    • Once Support installs the module, they navigate to System->Full Page Cache Filter to define the filters. Using our previous examples, the URL we are receiving is: http://www.awesomesite.com/week-1-sales.html?cID=HDY7S&email=user@isp.com&grp=3
    • The elements in red are the ones we need to filter out, and will be added in the admin panel through the custom interface.caching urls 2
    • The Page Cache Filter does not remove the parameters since there is no way to know if a parameter will be used by some other module. Instead, the Page Cache Filter works by excluding the specified parameters from the full page cache storage. The result is that the tracking code URLs now look identical to the cached page. Because the cache is used, speed is improved and the visitor has a good experience.
    • The Page Cache Filter will exempt any URL parameter you select so that it can be used in many scenarios. Here are just a few of the common parameters added.
      • Listrak, an email personalization provider – utm_source, utm_medium, utm_term, utm_campaign parameters
      • Google’s unique gclid parameter
      • Custom trackers like email=
      • Usablenet, a mobile marketing service provider – stop_mobi parameter

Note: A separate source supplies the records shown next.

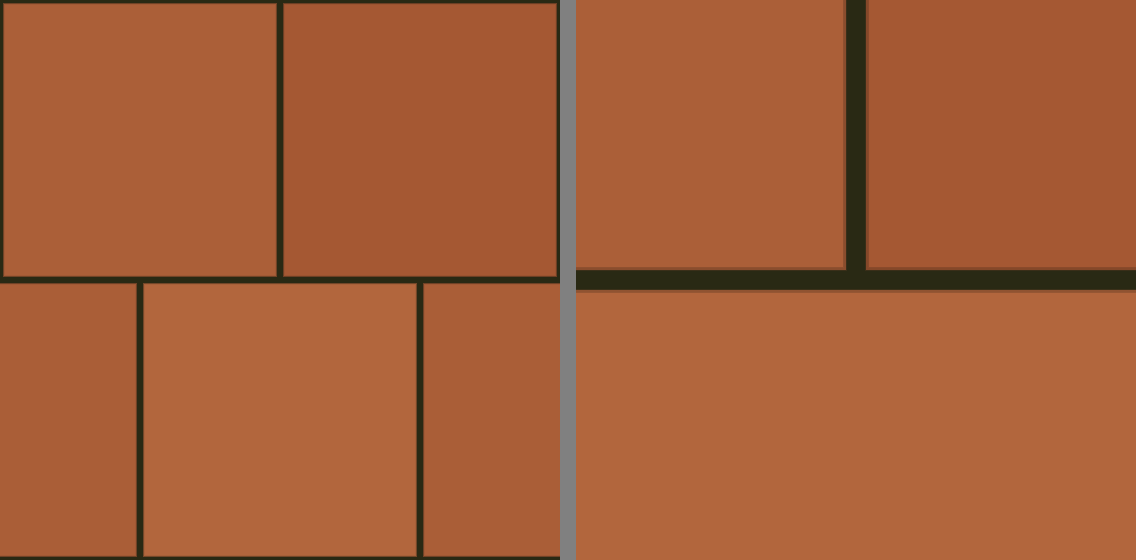
Left, the full canvas; right, a detail of the centre.
A three.js fragment shader for this pattern:

```glsl
// Square terracotta tiles in running bond with dark grout and a faint darker rim.
#define TILES 2.0
#define ROW_SHIFT 0.5
#define GROUT_WIDTH 0.0117
#define RIM_WIDTH 0.0018
#define RIM_SHADE 0.81
#define CLAY_COLOR vec3(0.668, 0.371, 0.217)
#define CLAY_RANGE vec3(0.063, 0.067, 0.047)
#define GROUT_COLOR vec3(0.16, 0.16, 0.08)

varying vec2 vUv;

// Sine hash: one tone per tile, 0 to 1.
float tileHash(vec2 id) {
  return fract(sin(dot(id, vec2(13.1772, 74.9695)) + 0.4868) * 43.7585);
}

// Antialiased step across about one screen pixel.
float softStep(float edge, float value, float pixel) {
  return clamp((value - edge) / pixel + 0.5, 0.0, 1.0);
}

void main() {
  // Grid, with every other row shifted; tile ids wrap at the canvas border.
  vec2 grid = vUv * TILES;
  float row = floor(grid.y);
  grid.x += ROW_SHIFT * mod(row + 1.0, 2.0);
  vec2 id = mod(floor(grid), TILES);

  // Distance to the nearest cell border, in canvas units.
  vec2 toBorder = (0.5 - abs(fract(grid) - 0.5)) / TILES;
  float border = min(toBorder.x, toBorder.y);
  float pixel = max(fwidth(vUv.x), fwidth(vUv.y));

  // Clay tone, darker rim, then grout.
  vec3 clay = CLAY_COLOR + (tileHash(id) - 0.5) * CLAY_RANGE;
  float groutEdge = 0.5 * GROUT_WIDTH;
  float inside = softStep(groutEdge + RIM_WIDTH, border, pixel);
  vec3 tile = clay * mix(RIM_SHADE, 1.0, inside);
  vec3 color = mix(GROUT_COLOR, tile, softStep(groutEdge, border, pixel));

  gl_FragColor = vec4(color, 1.0);
}
```
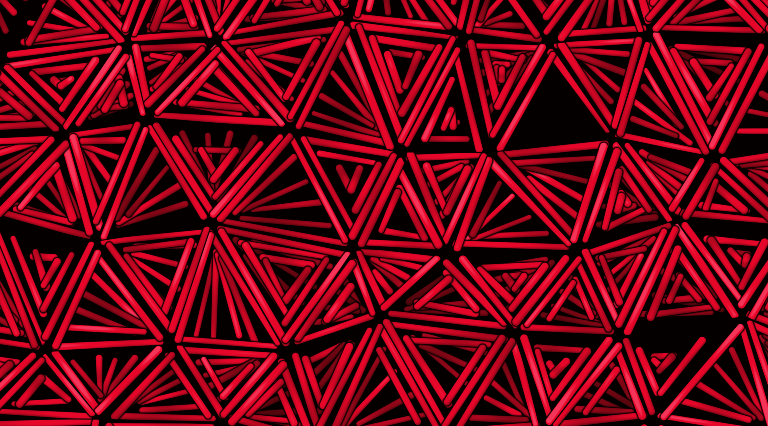
A WebGL 1 fragment shader for this pattern:

```glsl
precision highp float;
// Nested red bars on black: a jittered triangular lattice is searched for the
// triangle around each pixel, which is then filled with inset rings of rounded
// bars, a fan of thinner bars, or a dark hollow. Bars are lit like enamel rods.
uniform vec2 u_resolution;

const vec2 CELL = vec2(0.262, 0.226);     // lattice step, in canvas heights
const float JITTER = 0.105;               // spread of the lattice corners
const float SPACING = 0.0255;             // distance between nested rings
const float HALF_WIDTH = 0.0084;          // bar radius
const float WOBBLE = 0.016;               // spread of the bar ends
const float OUTLINE = 0.003;              // dark gap where bars cross
const float SOFTNESS = 0.0024;            // least edge blur
const float HOLLOW_SHARE = 0.09;
const float FAN_SHARE = 0.4;
const float UNDERLAY_SHARE = 0.35;        // nested triangles with a dim fan below
const vec2 LIGHT = vec2(-0.5, 0.85);
const vec3 BLACK = vec3(0.02, 0.0, 0.0);
const vec3 MAROON = vec3(0.24, 0.02, 0.03);
const vec3 RED = vec3(0.9, 0.025, 0.16);
const vec3 PINK = vec3(0.97, 0.25, 0.39);

float hash(vec2 p) {
  return fract(sin(dot(p, vec2(127.1, 311.7))) * 43758.5453);
}

vec2 hash2(vec2 p) {
  return vec2(hash(p), hash(p + 17.3));
}

vec2 latticeCorner(vec2 id) {
  return vec2(id.x + 0.5 * id.y, id.y) * CELL + (hash2(id) - 0.5) * JITTER;
}

// Positive on the left of the line from a to b.
float edgeDistance(vec2 p, vec2 a, vec2 b) {
  vec2 dir = normalize(b - a);
  return dot(p - a, vec2(-dir.y, dir.x));
}

float insideDistance(vec2 p, vec2 a, vec2 b, vec2 c) {
  return min(edgeDistance(p, a, b), min(edgeDistance(p, b, c), edgeDistance(p, c, a)));
}

// One tapered rod with a dark outline, painted over what lies below.
void drawBar(vec2 p, vec2 a, vec2 b, float radius, float glow, vec2 seed, float blur, inout vec3 color) {
  a += (hash2(seed + 3.1) - 0.5) * WOBBLE;
  b += (hash2(seed + 8.7) - 0.5) * WOBBLE;
  vec2 ab = b - a;
  float along = clamp(dot(p - a, ab) / max(dot(ab, ab), 1e-6), 0.0, 1.0);
  vec2 offset = p - a - ab * along;
  float dist = length(offset);
  float width = radius * mix(0.75 + 0.4 * hash(seed), 1.15 - 0.4 * hash(seed + 5.0), along);
  float across = dist / width;
  float streak = 0.95 + 0.14 * sin(along * 5.0 + 6.28 * hash(seed + 2.0));
  float tone = glow * streak * mix(0.8, 1.2, hash(seed + 4.4));
  tone *= 1.1 - 0.35 * across * across + 0.2 * dot(offset, LIGHT) / width;
  vec3 rod = mix(MAROON, RED, clamp(tone * 1.25 - 0.25, 0.0, 1.0));
  rod = mix(rod, PINK, 0.8 * smoothstep(1.16, 1.36, tone));
  color = mix(color, BLACK, 1.0 - smoothstep(width, width + OUTLINE + blur, dist));
  color = mix(color, rod, 1.0 - smoothstep(width - 0.5 * blur, width + 0.5 * blur, dist));
}

// Bars from the apex to points spread along the base.
void drawFan(vec2 p, vec2 apex, vec2 left, vec2 right, float shine, vec2 seed, float blur, inout vec3 color) {
  for (int i = 0; i < 4; i++) {
    float k = float(i);
    vec2 foot = mix(left, right, (k + 0.5) / 4.0);
    vec2 start = mix(apex, foot, 0.3 * hash(seed + k * 3.7));
    float glow = shine * mix(0.6, 1.1, hash(seed + k * 2.3));
    drawBar(p, start, foot, HALF_WIDTH * 0.85, glow, seed + k * 7.1, blur, color);
  }
}

vec3 fillTriangle(vec2 p, vec2 a, vec2 b, vec2 c, vec2 seed, float blur) {
  vec3 sides = vec3(length(b - c), length(c - a), length(a - b));
  vec2 center = (a * sides.x + b * sides.y + c * sides.z) / (sides.x + sides.y + sides.z);
  float inradius = edgeDistance(center, a, b);
  vec3 color = BLACK;
  float style = hash(seed + 31.7);
  bool hollow = style < HOLLOW_SHARE;
  bool fan = !hollow && style < HOLLOW_SHARE + FAN_SHARE;
  bool underlay = style > 1.0 - UNDERLAY_SHARE;

  if (fan || underlay) {
    float inset = SPACING / inradius;
    float shine = fan ? 0.95 : 0.6;
    vec2 ia = mix(a, center, inset), ib = mix(b, center, inset), ic = mix(c, center, inset);
    float turn = hash(seed + 12.9);
    if (turn < 0.4) drawFan(p, ia, ib, ic, shine, seed, blur, color);
    else if (turn < 0.8) drawFan(p, ib, ic, ia, shine, seed, blur, color);
    else drawFan(p, ic, ia, ib, shine, seed, blur, color);
  }

  // Rings from the innermost out; side a-b is the flat one and is often left open.
  for (int i = 0; i < 4; i++) {
    float ring = 3.0 - float(i);
    float inset = (ring + 0.5) * SPACING / inradius;
    bool covered = ring > 0.5 && (hollow || (fan && (ring > 1.5 || hash(seed + 2.6) < 0.5)));
    if (inset > 0.9 || covered) continue;
    vec2 ra = mix(a, center, inset), rb = mix(b, center, inset), rc = mix(c, center, inset);
    vec2 id = seed + ring * 13.7;
    float glow = 1.06 - 0.06 * ring;
    if (hash(id + 1.9) > 0.2) drawBar(p, ra, rb, HALF_WIDTH * 0.9, glow * 0.88, id, blur, color);
    if (hash(id + 6.3) > 0.04) drawBar(p, rb, rc, HALF_WIDTH, glow, id + 40.3, blur, color);
    if (hash(id + 9.2) > 0.04) drawBar(p, rc, ra, HALF_WIDTH, glow, id + 80.9, blur, color);
  }
  return mix(BLACK, color, smoothstep(0.0, blur, insideDistance(p, a, b, c)));
}

void main() {
  vec2 p = gl_FragCoord.xy / u_resolution.y;
  float blur = max(SOFTNESS, 1.0 / u_resolution.y);
  float row = p.y / CELL.y;
  vec2 home = floor(vec2(p.x / CELL.x - 0.5 * row, row));
  vec3 color = BLACK;
  // Each lattice cell holds an upright and an inverted triangle.
  for (int y = -1; y <= 1; y++) {
    for (int x = -1; x <= 1; x++) {
      vec2 id = home + vec2(float(x), float(y));
      vec2 a = latticeCorner(id), b = latticeCorner(id + vec2(1.0, 0.0));
      vec2 c = latticeCorner(id + vec2(0.0, 1.0)), d = latticeCorner(id + 1.0);
      if (insideDistance(p, a, b, c) > 0.0) color = fillTriangle(p, a, b, c, id + 0.31, blur);
      if (insideDistance(p, d, c, b) > 0.0) color = fillTriangle(p, d, c, b, id + 50.77, blur);
    }
  }
  gl_FragColor = vec4(color, 1.0);
}
```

Conclusion

Marketing campaigns are great for driving business to your eCommerce site, but too much traffic in a short time can interfere with speed and performance. The tracking codes such campaigns use to provide valuable customer data prevent the efficient use of caching.

Work closely with your Hosting and Support team in advance to prevent issues with cache defeating URLs. At the same time, you can benefit from an assessment of other potential situations that could impact site speed and performance.

If you have any questions about how a Hosting and Support Team can optimize your site for speed and user experience, feel free to contact LYONSCG.

Want to read more about site speed, hosting and support, and other related topics? Check out these LYONSCG articles:

eCommerce Site Speed: How to Measure

Selecting eCommerce Web Hosting and Support

Web Hosting and Handling Traffic Surges

 

Robert Mech is an Application Coordinator at Lyons Consulting Group. He works closely with the Application Hosting team to engineer and manage large scale Magento and eCommerce implementations. When he is not working hard for LYONSCG, Robert spends his free time enjoying science fiction novels and spending time with his wife and four children.